This past weekend kicked off celebrations of the Year of the Dog and the Chinese New Year. But this year is also being recognized for another animal. 2018 is The Year of the Bird.
National Geographic along with major conservation and wildlife organizations such as Audubon and Cornell Lab of Ornithology are providing stories and activities to mark the centennial year of the landmark Migratory Bird Treaty Act. Created in 1918 to combat the massive killing of birds for their plumes used in ladies’ hats, it was one of the earliest environmental laws enacted anywhere in the world. With climate change seemingly quickening its pace, and birds – animals that migrate some of the greatest distances in the world – serving as bellwethers across the Earth, it’s important now more than ever to take a reading of what the data is saying and to contemplate why birds matter.
As David Yarnold, CEO and President of Audubon, writes, “The Year of the Bird collaboration gives us all an opportunity to recommit to our promise to protect birds and the places they need for the next century.”
I highly recommend a lyrical and fascinating essay written by the author Jonathan Franzen for National Geographic. Franzen, who developed a passion for birds in his 40s, tries to explain how birds help the environment and help our souls. As he notes, “They are our last, best connection to a natural world that is otherwise receding.”

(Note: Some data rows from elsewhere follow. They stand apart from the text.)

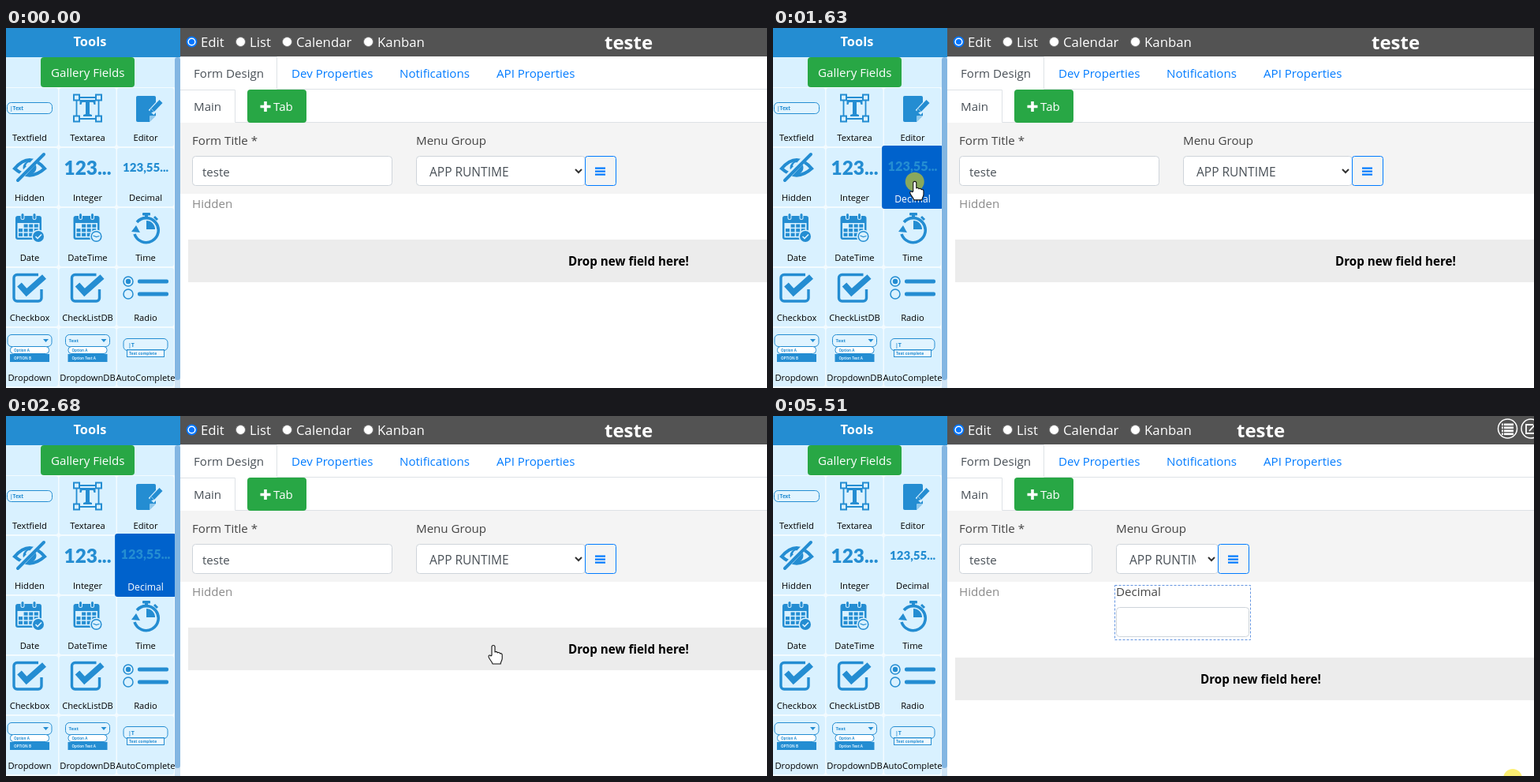
Recreate the animation shown at these times as an HTML page. Size 965x456 px, loop 5.64 s.

```html
<!DOCTYPE html>
<html lang="en">
<head>
<meta charset="utf-8">
<title>Form designer</title>
<style>
html, body { margin: 0; width: 100%; height: 100%; overflow: hidden; background: #fff; }
svg { display: block; width: 965px; height: 456px; }
text { font-family: "Open Sans", "Noto Sans", sans-serif; font-size: 15.1px; white-space: pre; }
.head { font-size: 16.8px; fill: #fff; }
.title { font-size: 24px; font-weight: 700; fill: #fff; }
.tile { font-size: 11.2px; text-anchor: middle; }
.tiny { font-size: 6px; font-weight: 700; }
.num { font-family: Lato, "Open Sans", sans-serif; font-weight: 900; text-anchor: middle; }
.bold { font-weight: 700; font-size: 15.2px; }
</style>
</head>
<body>
<svg id="stage" viewBox="0 0 965 456" xmlns="http://www.w3.org/2000/svg"></svg>
<script>
const LOOP = 5640, BLUE = '#248dd2', PALE = '#d9f1ff', LINK = '#007bff';
const INK = '#495057', LINE = '#ced4da', GREEN = '#28a745', PANEL = '#f4f4f4';

const rect = (x, y, w, h, fill, more = '') =>
  `<rect x="${x}" y="${y}" width="${w}" height="${h}" fill="${fill}" ${more}/>`;
const box = (x, y, w, h, stroke = LINE, more = 'rx="4"', fill = '#fff') =>
  rect(x + .5, y + .5, w - 1, h - 1, fill, `stroke="${stroke}" ${more}`);
const text = (x, y, s, fill = INK, more = '') => `<text x="${x}" y="${y}" fill="${fill}" ${more}>${s}</text>`;
const line = (d, stroke, w = 1, more = '') =>
  `<path d="${d}" fill="none" stroke="${stroke}" stroke-width="${w}" ${more}/>`;
const shape = (d, fill, more = '') => `<path d="${d}" fill="${fill}" ${more}/>`;
const dot = (x, y, r, fill, more = '') => `<circle cx="${x}" cy="${y}" r="${r}" fill="${fill}" ${more}/>`;
const group = (id, body, more = '') => `<g id="${id}" ${more}>${body}</g>`;
const ring = w => `stroke="${BLUE}" stroke-width="${w}"`;
const tiny = (x, y, s, fill = BLUE, size = 6) => text(x, y, s, fill, `class="tiny" style="font-size:${size}px"`);
const num = (y, s, size) => text(0, y, s, BLUE, `class="num" style="font-size:${size}px"`);

// Icons: x from the tile's centre, y from its top.
function calendar(badge) {
  let s = rect(-18, 10, 33, 30, BLUE, 'rx="3"') + rect(-15.5, 19, 28, 18.5, PALE);
  for (const x of [-9, 6]) s += rect(x - 2.5, 6, 5, 9, PALE, 'rx="2.5"') + rect(x - 1.5, 7, 3, 7, BLUE, 'rx="1.5"');
  for (let i = 1; i < 12; i++) s += rect(-14 + i % 4 * 6.6, 20.5 + (i / 4 | 0) * 5.6, 5, 4.2, BLUE);
  return s + dot(11, 36, 8.5, PALE) + badge;
}
const checkbox = line('M11 8.5H-16a4 4 0 0 0-4 4V38a4 4 0 0 0 4 4H11a4 4 0 0 0 4-4V27', BLUE, 3.4) +
  line('M-13 21L-4 31 18.5 11', BLUE, 7.5);
const dropdown = s => box(-28.5, 8, 57, 16, BLUE, 'rx="5" fill-opacity=".2"') +
  shape('M17 14h7l-3.5 4z', BLUE) + box(-25, 23, 50, 10, BLUE) + rect(-25, 33, 50, 10, BLUE) +
  tiny(-20, 30, 'Option A', BLUE, 4.5) + tiny(-20, 39.5, s ? 'Option Text A' : 'OPTION B', PALE, 4.5) + (s ? tiny(-24, 18, s) : '');
const corners = [-18, 10].flatMap(x => [8, 35].map(y => box(x, y, 8, 8, BLUE, 'stroke-width="2"', PALE))).join('');

const tiles = [
  ['Textfield', box(-29, 18, 58, 15, BLUE, 'rx="5" fill-opacity=".2"') + tiny(-25, 28, '|Text', BLUE, 6.5)],
  ['Textarea', line('M-14 12H14V39H-14Z', BLUE, 1.8) + corners +
    shape('M-10 15H10V21H8L7 18H2.5V33L5.5 34V36H-5.5V34L-2.5 33V18H-7L-8 21H-10Z', BLUE)],
  ['Editor', shape('M-12 12a2 2 0 0 1 2-2H11a2 2 0 0 1 2 2V35L5 43H-10a2 2 0 0 1-2-2Z', BLUE) +
    shape('M5 43V36a1 1 0 0 1 1-1H13Z', PALE, 'opacity=".6"') +
    line('M20 17L7 31', PALE, 9) + line('M19.5 17L9 28', BLUE, 5.5) + shape('M6.5 26L10.5 30 4 32.5Z', BLUE)],
  ['Hidden', line('M-19 26Q0 4 19 26Q0 43-19 26Z', BLUE, 4.2) + dot(0, 25, 8.5, BLUE) +
    line('M-4 23a5 5 0 0 1 4-4', PALE, 2) + line('M-16 41L16 7', PALE, 7) + line('M-15 41L18 8', BLUE, 4, 'stroke-linecap="round"')],
  ['Integer', num(34, '123...', 24.4)],
  ['Decimal', num(30, '123,55...', 15.1)],
  ['Date', calendar(dot(11, 36, 7, BLUE) + line('M7.5 36l2.5 2.5 5-5', PALE, 1.6))],
  ['DateTime', calendar(dot(11, 36, 6.3, PALE, ring(1.5)) + line('M7 35l4 1.5 4-1', BLUE, 1.2))],
  ['Time', line('M-11 18A15.5 15.5 0 1 1-14 33', BLUE, 3.6) + shape('M-18 30L-12 22-7 31Z', BLUE) +
    shape('M1 27V16A11 11 0 0 1 12 27Z', BLUE) + rect(-4, 6, 10, 3.5, BLUE, 'rx="1"') + rect(-1, 8, 4, 5, BLUE) +
    line('M11 11l4 4', BLUE, 3)],
  ['Checkbox', checkbox],
  ['CheckListDB', checkbox],
  ['Radio', dot(-22, 17, 6, PALE, ring(1.5)) + dot(-22, 17, 3.2, BLUE) + dot(-22, 33, 6, PALE, ring(1.5)) +
    rect(-10, 14.5, 39, 5, BLUE, 'rx="2"') + rect(-10, 30.5, 39, 5, BLUE, 'rx="2"')],
  ['Dropdown', dropdown('')],
  ['DropdownDB', dropdown('Text')],
  ['AutoComplete', box(-28.5, 13, 57, 16, BLUE, 'rx="5" fill-opacity=".2"') + tiny(-22, 24, '|T', BLUE, 7) +
    box(-24, 27, 48, 10, BLUE, 'fill-opacity=".6"') + tiny(-21, 34, 'Text complete', BLUE, 5)]
];
const tileAt = i => [30 + i % 3 * 73.5, 76 + (i / 3 | 0) * 76];
const tileBody = ([name, icon], bg = PALE, ink = '#000') =>
  rect(-36, 0, 72, 74, bg, 'rx="3"') + icon + text(0, 67, name, ink, 'class="tile"');
const tile = i => group(tiles[i][0], tileBody(tiles[i]), `transform="translate(${tileAt(i)})"`);

const radio = (x, s, on) => dot(x, 17.5, 6, '#fff', `stroke="${on ? '#0075ff' : '#767676'}" stroke-width="${on ? 1.8 : 1}"`) +
  (on ? dot(x, 17.5, 3.6, '#0075ff') : '') + text(x + 11.5, 24, s, '#fff', 'class="head"');

// Form row for a given column width
function form(id, w) {
  const x = 266 + w, b = x + w - 40;
  return group(id, text(x, 148, 'Menu Group', '#444') + box(236, 162, w, 38) + text(249, 188, 'teste') +
    box(x, 162, w - 39, 38) +
    `<clipPath id="${id}Clip"><path d="M${x} 162H${b - 28}V200H${x}Z"/></clipPath>` +
    text(x + 17, 188, 'APP RUNTIME', INK, `style="font-size:15.5px" clip-path="url(#${id}Clip)"`) +
    line(`M${b - 12} 179l4 4 4-4`, '#333', 2) +
    box(b, 162, 40, 38, LINK, 'rx="3"', PANEL) +
    [177, 181, 185].map(y => rect(b + 13, y - .5, 13, 2.2, LINK)).join(''));
}

const header = rect(221, 0, 744, 36, '#535353') + radio(235.5, 'Edit', true) + radio(297.5, 'List') +
  radio(356.5, 'Calendar') + radio(459.5, 'Kanban') + text(759, 27, 'teste', '#fff', 'id="title" class="title"') +
  group('tools', dot(931.5, 16, 12, 'none', 'stroke="#fff" stroke-width="1.5"') +
    [10, 14, 18, 22].map(y => rect(924, y - .5, 2, 2.6, '#fff') + rect(927, y - .5, 12, 2.6, '#fff')).join('') +
    dot(961, 16, 12, 'none', 'stroke="#fff" stroke-width="1.5"') +
    line('M964 11H955V22H966M959 19L968 9', '#fff', 1.8));

const tabs = line('M221 36.5H343.5V77.5H965', '#dee2e6') + line('M221 78.5H290.5V119.5H965', '#dee2e6') +
  text(238, 63, 'Form Design') + text(362, 63, 'Dev Properties', LINK) + text(499, 63, 'Notifications', LINK) +
  text(622, 63, 'API Properties', LINK) + text(238, 105, 'Main') +
  rect(306, 78, 75, 42, GREEN, 'rx="4"') + line('M329 93v13M322.5 99.5h13', '#fff', 3.6) + text(339, 105, 'Tab', '#fff');

const dashed = (y, h, stroke) =>
  rect(433.5, y, 172, h, 'none', `stroke="${stroke}" stroke-dasharray="3 2"`);
const editing = group('editing', box(435, 210, 169, 62) +
  group('focus', rect(434.5, 210.5, 170, 62, '#fff', 'rx="4" stroke="#bfdeff" stroke-width="4"') + box(435, 210, 170, 62, '#80bdff')) +
  line('M596 270l7-7M600 270l3-3', '#555') + text(448, 235, 'Decimal', INK, 'class="bold"') +
  rect(508, 221, 1.2, 18, '#222', 'id="caret"') + box(435, 278, 169, 38) + dashed(210.5, 109, '#6f87a5'));
const done = group('done', text(435, 228, 'Decimal', '#444') + box(435, 242, 169, 38) + dashed(214.5, 69, '#6495e0'));

const main = header + tabs + rect(221, 120, 744, 90, PANEL) + text(236, 148, 'Form Title *', '#444') +
  form('wide', 254) + form('narrow', 169) + text(236, 228, 'Hidden', '#8a8a8a') + editing + done +
  group('strip', rect(231, 0, 734, 54, '#ececec') + text(713, 33, 'Drop new field here!', '#000', 'id="drop" class="bold"'));

const side = rect(0, 37, 214, 419, '#f3fbff') + rect(0, 37, 214, 38, PALE) +
  tiles.map((_, i) => i === 5 || i === 8 ? '' : tile(i)).join('') + tile(8) + tile(5);

const hand = 'M-2 12V1.5a2 2 0 0 1 4 0V8a2 2 0 0 1 3.2.9 2 2 0 0 1 3.2 1 1.9 1.9 0 0 1 2.8 1.7V16c0 3-2 4-2 7H-1c-.5-3-4.5-6-5-9-.3-2 1.8-2.8 2.8-1z';
const arrow = 'M0 0V16.5L4 12.8 6.6 19 9.2 17.9 6.6 12H12Z';
const pen = 'stroke="#111" stroke-width="1.1" stroke-linejoin="round"';

document.getElementById('stage').innerHTML =
  '<clipPath id="sideClip"><path d="M0 37H214V456H0Z"/></clipPath>' + rect(0, 0, 965, 456, '#fff') + main +
  `<g clip-path="url(#sideClip)">${side}</g>` + rect(214, 37, 7, 419, '#cfe4f5') +
  rect(214, 37, 7, 409, '#83b6e2', 'rx="3.5"') + rect(0, 0, 221, 37, BLUE) +
  text(85.5, 23, 'Tools', '#fff', 'style="font-weight:700;font-size:16.4px"') +
  rect(44, 37, 119, 38, GREEN, 'rx="4"') + text(57, 62, 'Gallery Fields', '#fff') +
  group('ghost', tileBody(tiles[5], '#0062cc', '#fff'), 'opacity=".75"') +
  group('pointer', dot(0, 0, 12, '#fae100', 'id="press" opacity=".55"') + shape(hand, '#fff', `id="hand" ${pen}`) +
    shape(arrow, '#fff', `id="arrow" ${pen}`) +
    group('copy', line('M5 15l6 5M4 18l6 4M8 14l5 4', '#222', 1.5, 'stroke-dasharray="1 1"') +
      box(10, 19, 11, 11, '#111', '') + line('M15.5 21.5v6M12.5 24.5h6', '#111', 1.2)));

const $ = id => document.getElementById(id);
const show = (id, on) => $(id).setAttribute('display', on ? 'inline' : 'none');
const move = (id, x, y) => $(id).setAttribute('transform', `translate(${x} ${y})`);
const clamp = v => Math.min(1, Math.max(0, v));
const mix = (a, b, k) => `rgb(${a.map((v, i) => Math.round(v + (b[i] - v) * k))})`;

// Pointer path: time, x, y
const path = [
  [330, 609, 413], [470, 500, 366], [600, 370, 322], [740, 245, 284], [880, 184, 264], [1020, 178, 248],
  [1160, 169, 218], [1480, 171, 190], [1550, 171, 190], [1620, 180, 195], [1690, 260, 235], [1750, 340, 275],
  [1820, 420, 292], [1880, 487, 301], [1940, 517, 308], [2010, 560, 311], [2080, 591, 311], [2160, 609, 299],
  [2296, 618, 291], [4749, 618, 291], [4750, 626, 298], [4890, 680, 328], [5100, 820, 400], [5310, 909, 446], [5380, 938, 459]
];
function at(t) {
  const i = path.findIndex(p => p[0] >= t);
  if (i < 0) return path[path.length - 1].slice(1);
  if (!i) return path[0].slice(1);
  const [a, b] = [path[i - 1], path[i]], k = (t - a[0]) / (b[0] - a[0]);
  return [a[1] + (b[1] - a[1]) * k, a[2] + (b[2] - a[2]) * k];
}

const starts = [0, 330, 950, 1160, 1550, 1940, 2160, 2680, 2870, 4750, 5380, 5510];
function step(t) {
  const s = starts.filter(v => v <= t).pop();
  return s + Math.floor((t - s) / 68) * 68;
}

const pale = [217, 241, 255], hover = [153, 204, 255], dark = [0, 98, 204];
function paint(name, i, big, bg, white) {
  const g = $(name), [x, y] = tileAt(i);
  g.setAttribute('transform', `translate(${x} ${y})` + (big ? ' translate(0 37) scale(1.08) translate(0 -37)' : ''));
  g.firstChild.setAttribute('fill', bg);
  g.lastChild.setAttribute('fill', mix([0, 0, 0], [255, 255, 255], white));
}

function draw(now) {
  const t = step(now), grown = t >= 2870, ended = t >= 5510;

  show('wide', !grown);
  show('narrow', grown);
  show('tools', grown);
  $('title').setAttribute('x', grown ? 588 : 759);
  $('drop').setAttribute('x', grown ? 542 : 713);
  const top = ended ? 306 : grown ? 342 : 268;
  move('strip', 0, top);
  show('editing', grown && !ended);
  show('done', ended);
  $('focus').setAttribute('opacity', clamp((t - 2870) / 136));
  show('caret', t >= 2938);

  const over = t >= 1160 ? 1 - clamp((t - 1160) / 150) : clamp((t - 800) / 80);
  paint('Time', 8, t >= 800 && t < 1160, mix(pale, hover, over), over);
  const lit = clamp((t - 1160) / 150), out = clamp((t - 4820) / 150);
  const bg = t < 1550 ? mix(pale, hover, lit) : mix(dark, pale, out);
  paint('Decimal', 5, t >= 1160 && t < 4750, bg, t < 1550 ? lit : 1 - out);

  const [x, y] = at(t), drag = t >= 1686 && t < 2680;
  show('pointer', t >= 330);
  move('pointer', x, y);
  const stale = t >= 2680 && t < 4750;
  const link = !drag && (stale || x < 214 || y > top && y < top + 54);
  show('hand', link);
  show('arrow', !link);
  show('copy', drag);
  show('press', t >= 1550 && t < 2680 || t >= 5380);
  const [gx, gy] = at(t - 60);
  show('ghost', drag);
  move('ghost', gx + 5, gy - 40);
}

const t0 = performance.now();
function tick() {
  draw((performance.now() - t0) % LOOP);
  requestAnimationFrame(tick);
}
tick();
</script>
</body>
</html>
```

I’ve included a photo of one of my favorite raptors to go with this post. The magnificent Ferruginous Hawk is a short-distance migrator that I see on the dry, open plains and farmland of eastern Washington during the summer. They fly up from land south of Washington to raise their young. Seeing a pair of these pale hawks circle high above together in a bright, summer sky is a life-affirming moment for me. As with many birds, conservation of grasslands and sagebrush steppe environments is important for the continued health of this species. Sustainable ranching practices that conserve prairie dog towns are beneficial to this hawk, whereas the construction of pipelines, wind turbines, and mining can have detrimental effects.
Information on birds and actions you can take to help them, including backyard bird counts and setting up feeders, can be found at the Year of the Bird website.